[How to complete this task]: Look through the records below and collect all lines that hold the string "createCard".

(Extracted entries)

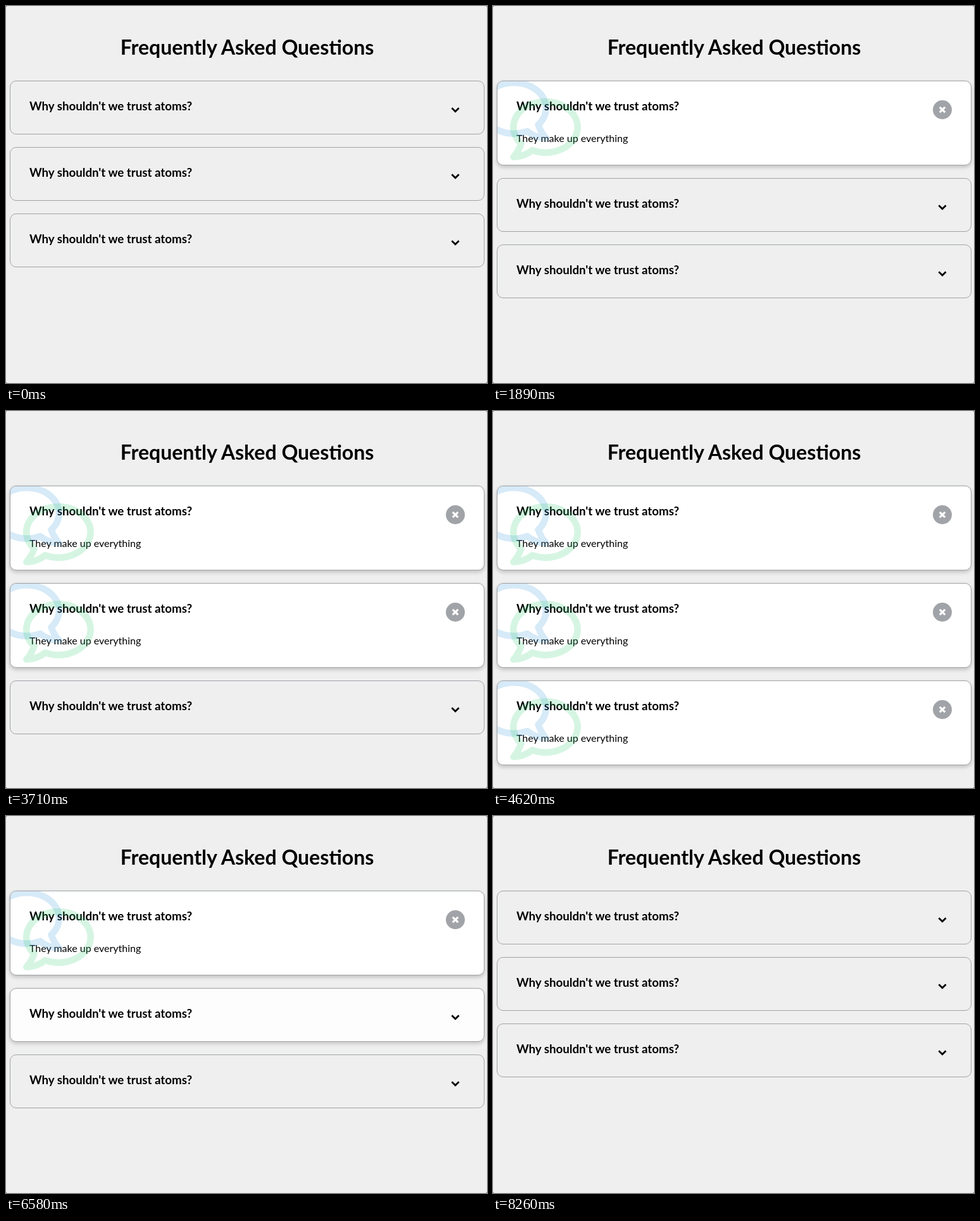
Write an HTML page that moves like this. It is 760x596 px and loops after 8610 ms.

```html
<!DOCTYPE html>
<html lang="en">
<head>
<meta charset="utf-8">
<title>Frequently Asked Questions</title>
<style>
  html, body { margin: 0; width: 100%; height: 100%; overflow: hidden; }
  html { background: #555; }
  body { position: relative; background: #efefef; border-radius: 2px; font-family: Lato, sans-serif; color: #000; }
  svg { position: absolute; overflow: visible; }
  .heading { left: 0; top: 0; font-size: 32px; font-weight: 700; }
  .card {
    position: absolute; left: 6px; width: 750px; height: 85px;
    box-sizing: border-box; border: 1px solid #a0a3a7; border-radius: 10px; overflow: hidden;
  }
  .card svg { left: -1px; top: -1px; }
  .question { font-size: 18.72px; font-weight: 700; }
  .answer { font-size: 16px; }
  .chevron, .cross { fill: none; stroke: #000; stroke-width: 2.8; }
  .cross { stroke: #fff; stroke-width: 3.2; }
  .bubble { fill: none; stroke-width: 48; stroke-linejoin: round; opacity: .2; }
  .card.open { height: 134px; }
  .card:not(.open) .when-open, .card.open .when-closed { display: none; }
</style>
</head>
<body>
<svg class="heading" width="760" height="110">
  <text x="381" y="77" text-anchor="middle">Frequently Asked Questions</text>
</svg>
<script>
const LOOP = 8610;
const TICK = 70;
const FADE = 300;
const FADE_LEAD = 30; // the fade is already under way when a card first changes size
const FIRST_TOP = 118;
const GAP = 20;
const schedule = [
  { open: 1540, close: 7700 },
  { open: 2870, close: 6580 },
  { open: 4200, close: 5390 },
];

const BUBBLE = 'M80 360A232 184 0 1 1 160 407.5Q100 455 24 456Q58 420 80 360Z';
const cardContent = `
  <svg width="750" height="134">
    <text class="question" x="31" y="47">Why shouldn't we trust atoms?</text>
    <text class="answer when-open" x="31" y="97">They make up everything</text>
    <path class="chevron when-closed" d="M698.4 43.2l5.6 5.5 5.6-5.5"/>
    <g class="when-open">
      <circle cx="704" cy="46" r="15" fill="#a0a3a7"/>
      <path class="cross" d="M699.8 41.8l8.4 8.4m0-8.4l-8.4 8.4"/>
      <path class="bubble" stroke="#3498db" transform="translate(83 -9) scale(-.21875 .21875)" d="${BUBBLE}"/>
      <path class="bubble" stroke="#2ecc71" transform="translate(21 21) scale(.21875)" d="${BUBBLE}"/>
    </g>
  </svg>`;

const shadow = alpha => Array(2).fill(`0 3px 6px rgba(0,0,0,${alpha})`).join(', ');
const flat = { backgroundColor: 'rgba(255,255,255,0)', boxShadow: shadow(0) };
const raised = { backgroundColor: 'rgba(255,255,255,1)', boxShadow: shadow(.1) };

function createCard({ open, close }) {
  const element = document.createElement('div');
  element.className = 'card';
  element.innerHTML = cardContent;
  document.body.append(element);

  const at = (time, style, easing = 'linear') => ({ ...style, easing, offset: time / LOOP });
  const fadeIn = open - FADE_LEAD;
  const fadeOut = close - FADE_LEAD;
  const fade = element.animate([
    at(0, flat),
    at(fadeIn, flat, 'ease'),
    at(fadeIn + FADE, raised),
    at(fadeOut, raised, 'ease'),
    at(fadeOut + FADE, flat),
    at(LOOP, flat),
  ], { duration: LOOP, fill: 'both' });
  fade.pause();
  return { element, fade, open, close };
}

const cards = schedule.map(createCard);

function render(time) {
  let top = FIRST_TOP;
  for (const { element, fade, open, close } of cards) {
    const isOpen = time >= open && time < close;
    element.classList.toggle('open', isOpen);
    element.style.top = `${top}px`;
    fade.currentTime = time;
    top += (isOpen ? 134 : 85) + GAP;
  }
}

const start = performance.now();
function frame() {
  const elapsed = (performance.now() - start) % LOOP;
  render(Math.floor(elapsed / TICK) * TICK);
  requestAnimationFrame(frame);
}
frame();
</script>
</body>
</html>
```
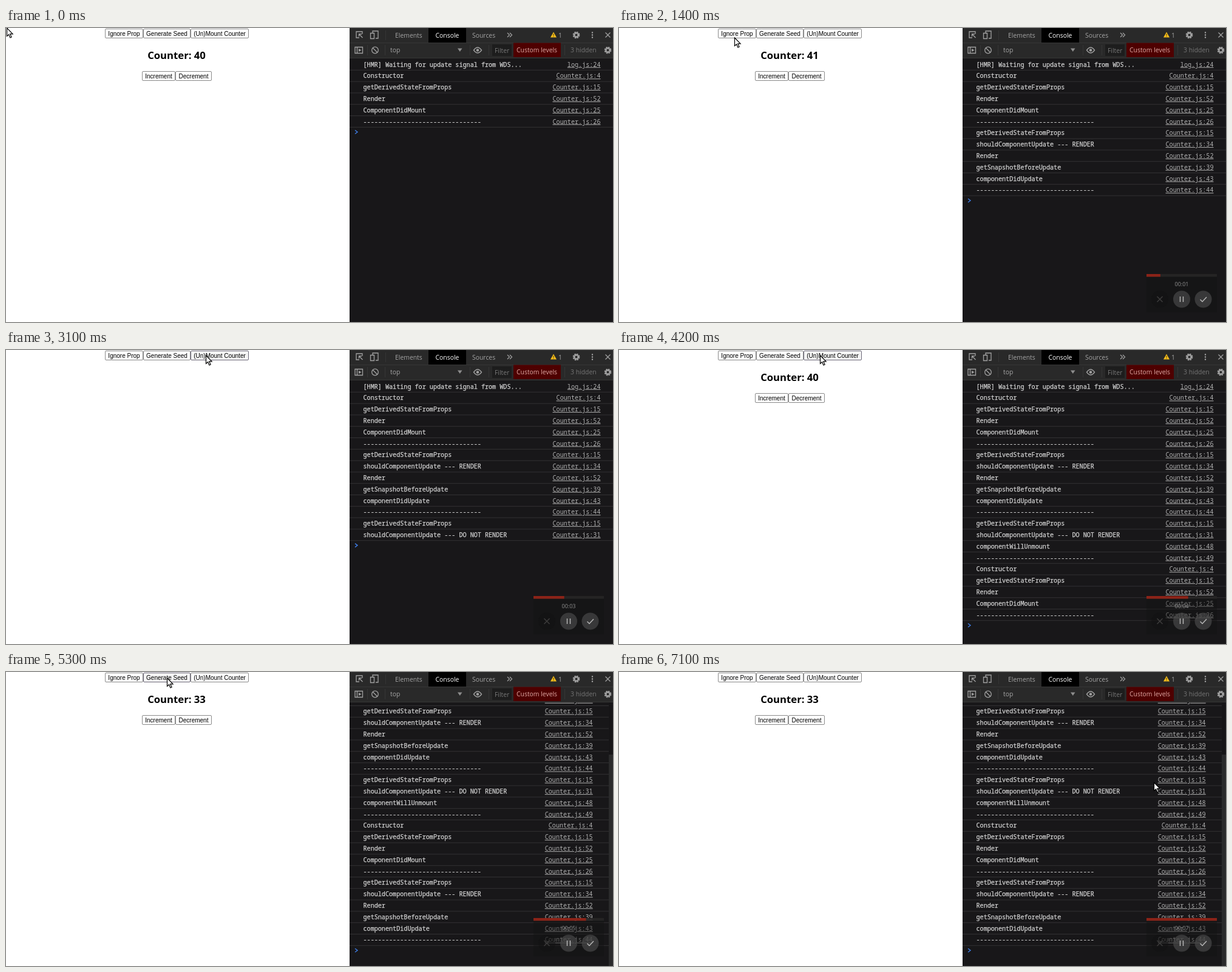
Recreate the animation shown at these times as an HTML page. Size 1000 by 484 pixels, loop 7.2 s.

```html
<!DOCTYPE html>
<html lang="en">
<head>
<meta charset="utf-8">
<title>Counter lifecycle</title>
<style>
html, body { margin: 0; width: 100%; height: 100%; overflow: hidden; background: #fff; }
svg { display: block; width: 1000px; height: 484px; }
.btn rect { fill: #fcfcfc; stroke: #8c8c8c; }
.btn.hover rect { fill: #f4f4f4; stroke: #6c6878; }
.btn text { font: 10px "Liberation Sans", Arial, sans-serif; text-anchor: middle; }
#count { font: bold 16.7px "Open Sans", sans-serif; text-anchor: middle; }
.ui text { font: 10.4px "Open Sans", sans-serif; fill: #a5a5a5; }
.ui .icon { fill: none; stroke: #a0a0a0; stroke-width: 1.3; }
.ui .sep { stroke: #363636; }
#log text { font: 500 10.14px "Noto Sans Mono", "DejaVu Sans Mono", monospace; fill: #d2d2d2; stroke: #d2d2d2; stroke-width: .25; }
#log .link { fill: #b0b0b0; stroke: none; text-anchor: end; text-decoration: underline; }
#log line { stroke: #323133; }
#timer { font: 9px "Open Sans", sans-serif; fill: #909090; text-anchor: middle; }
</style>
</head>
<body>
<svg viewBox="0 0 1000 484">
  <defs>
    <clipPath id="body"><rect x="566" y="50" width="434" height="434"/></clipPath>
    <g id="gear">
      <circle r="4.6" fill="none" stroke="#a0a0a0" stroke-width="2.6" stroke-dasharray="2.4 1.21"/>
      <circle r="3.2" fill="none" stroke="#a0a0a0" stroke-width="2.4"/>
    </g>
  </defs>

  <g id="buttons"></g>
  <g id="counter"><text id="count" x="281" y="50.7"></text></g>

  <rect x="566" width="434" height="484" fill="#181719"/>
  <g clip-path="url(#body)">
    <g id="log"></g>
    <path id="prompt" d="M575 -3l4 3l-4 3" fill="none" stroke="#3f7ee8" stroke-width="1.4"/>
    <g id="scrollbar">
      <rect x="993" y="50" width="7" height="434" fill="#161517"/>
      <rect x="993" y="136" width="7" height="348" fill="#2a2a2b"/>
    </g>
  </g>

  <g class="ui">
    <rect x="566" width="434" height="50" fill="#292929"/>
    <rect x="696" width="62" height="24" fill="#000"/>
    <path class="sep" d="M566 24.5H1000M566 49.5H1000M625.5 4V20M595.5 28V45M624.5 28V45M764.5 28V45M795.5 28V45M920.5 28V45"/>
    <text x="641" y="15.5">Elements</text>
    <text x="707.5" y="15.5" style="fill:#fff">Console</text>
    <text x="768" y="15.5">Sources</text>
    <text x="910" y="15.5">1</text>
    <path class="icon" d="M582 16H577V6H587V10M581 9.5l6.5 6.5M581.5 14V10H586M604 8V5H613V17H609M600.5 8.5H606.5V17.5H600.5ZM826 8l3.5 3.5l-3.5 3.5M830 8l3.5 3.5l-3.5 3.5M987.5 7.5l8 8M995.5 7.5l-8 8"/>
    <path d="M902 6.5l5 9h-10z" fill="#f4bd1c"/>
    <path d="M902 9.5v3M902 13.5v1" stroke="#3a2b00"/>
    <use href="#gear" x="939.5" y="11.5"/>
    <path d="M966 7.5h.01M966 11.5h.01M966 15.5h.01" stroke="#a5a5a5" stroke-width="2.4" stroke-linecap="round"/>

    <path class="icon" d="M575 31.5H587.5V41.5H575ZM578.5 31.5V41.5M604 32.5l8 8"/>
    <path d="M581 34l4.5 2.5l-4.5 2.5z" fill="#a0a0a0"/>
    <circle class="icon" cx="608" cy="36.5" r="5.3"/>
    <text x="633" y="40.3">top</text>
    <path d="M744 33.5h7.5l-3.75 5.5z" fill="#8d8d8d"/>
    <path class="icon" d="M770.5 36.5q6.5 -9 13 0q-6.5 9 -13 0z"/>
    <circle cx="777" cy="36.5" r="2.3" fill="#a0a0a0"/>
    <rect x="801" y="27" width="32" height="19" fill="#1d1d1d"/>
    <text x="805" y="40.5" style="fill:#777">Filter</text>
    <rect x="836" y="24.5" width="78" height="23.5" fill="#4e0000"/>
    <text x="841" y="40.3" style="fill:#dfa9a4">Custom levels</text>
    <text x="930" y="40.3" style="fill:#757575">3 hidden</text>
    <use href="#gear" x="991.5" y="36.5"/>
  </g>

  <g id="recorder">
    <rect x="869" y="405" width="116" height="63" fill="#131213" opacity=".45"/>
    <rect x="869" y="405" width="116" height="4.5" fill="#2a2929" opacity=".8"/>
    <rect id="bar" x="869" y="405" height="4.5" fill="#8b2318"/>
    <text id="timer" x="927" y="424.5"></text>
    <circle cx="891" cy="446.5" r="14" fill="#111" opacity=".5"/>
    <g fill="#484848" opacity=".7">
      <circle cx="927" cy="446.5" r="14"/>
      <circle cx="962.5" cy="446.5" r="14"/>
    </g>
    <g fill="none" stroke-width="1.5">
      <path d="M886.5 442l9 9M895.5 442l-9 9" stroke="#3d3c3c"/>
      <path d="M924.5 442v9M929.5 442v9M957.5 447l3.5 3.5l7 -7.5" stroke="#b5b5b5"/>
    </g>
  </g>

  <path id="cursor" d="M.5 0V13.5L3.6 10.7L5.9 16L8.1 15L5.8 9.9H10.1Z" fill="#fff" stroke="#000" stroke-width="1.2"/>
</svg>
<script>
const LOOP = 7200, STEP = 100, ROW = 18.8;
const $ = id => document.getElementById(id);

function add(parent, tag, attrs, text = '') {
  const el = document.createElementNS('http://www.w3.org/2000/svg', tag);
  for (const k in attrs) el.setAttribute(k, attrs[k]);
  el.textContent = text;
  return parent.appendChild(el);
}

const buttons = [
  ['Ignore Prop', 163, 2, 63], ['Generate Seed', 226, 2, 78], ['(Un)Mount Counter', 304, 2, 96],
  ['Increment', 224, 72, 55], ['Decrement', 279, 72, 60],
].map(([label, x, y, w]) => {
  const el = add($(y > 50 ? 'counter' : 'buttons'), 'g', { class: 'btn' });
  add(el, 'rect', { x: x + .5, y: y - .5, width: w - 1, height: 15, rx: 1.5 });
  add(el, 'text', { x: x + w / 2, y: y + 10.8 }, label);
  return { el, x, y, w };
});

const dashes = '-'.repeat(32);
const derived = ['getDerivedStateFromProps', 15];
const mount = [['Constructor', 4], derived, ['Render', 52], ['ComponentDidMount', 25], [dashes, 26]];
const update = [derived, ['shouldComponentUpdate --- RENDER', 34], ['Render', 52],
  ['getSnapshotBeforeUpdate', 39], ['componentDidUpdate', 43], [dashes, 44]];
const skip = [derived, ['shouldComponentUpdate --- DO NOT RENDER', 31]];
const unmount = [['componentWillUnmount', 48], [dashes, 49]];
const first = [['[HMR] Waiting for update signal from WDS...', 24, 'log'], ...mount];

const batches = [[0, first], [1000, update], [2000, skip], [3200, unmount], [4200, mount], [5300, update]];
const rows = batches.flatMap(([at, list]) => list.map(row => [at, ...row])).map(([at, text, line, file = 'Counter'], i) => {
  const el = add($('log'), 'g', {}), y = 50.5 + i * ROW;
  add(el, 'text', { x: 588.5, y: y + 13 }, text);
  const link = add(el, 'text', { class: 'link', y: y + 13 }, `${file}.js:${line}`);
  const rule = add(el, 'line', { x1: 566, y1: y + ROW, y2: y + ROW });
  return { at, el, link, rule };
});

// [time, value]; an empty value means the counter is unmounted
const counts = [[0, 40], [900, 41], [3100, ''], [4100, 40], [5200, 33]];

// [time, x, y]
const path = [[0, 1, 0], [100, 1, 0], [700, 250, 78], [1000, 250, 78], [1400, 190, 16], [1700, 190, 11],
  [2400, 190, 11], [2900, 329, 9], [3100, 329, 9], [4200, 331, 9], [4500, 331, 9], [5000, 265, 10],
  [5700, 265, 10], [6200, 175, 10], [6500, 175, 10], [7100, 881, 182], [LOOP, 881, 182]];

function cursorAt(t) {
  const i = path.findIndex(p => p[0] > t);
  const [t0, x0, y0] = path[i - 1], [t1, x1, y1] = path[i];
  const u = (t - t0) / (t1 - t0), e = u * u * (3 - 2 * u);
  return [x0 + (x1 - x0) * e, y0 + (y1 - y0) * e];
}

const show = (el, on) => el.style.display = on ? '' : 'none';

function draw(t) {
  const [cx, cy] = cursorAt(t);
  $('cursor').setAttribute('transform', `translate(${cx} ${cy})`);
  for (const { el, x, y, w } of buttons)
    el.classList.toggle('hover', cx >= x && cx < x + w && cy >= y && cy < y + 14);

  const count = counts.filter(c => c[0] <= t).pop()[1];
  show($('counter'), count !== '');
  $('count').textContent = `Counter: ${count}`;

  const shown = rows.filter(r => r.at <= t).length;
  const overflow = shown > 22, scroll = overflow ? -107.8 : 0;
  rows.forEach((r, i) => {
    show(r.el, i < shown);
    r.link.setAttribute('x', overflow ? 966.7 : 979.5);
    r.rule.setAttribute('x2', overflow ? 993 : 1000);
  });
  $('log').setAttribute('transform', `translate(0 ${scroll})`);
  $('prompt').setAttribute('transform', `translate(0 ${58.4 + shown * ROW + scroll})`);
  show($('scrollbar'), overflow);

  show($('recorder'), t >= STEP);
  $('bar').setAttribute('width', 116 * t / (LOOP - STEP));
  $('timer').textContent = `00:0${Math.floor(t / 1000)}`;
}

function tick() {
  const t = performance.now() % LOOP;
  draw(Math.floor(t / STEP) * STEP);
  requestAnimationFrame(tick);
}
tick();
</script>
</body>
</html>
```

(End Extracted entries)

[Answer to the exercise]:
function createCard({ open, close }) {
const cards = schedule.map(createCard);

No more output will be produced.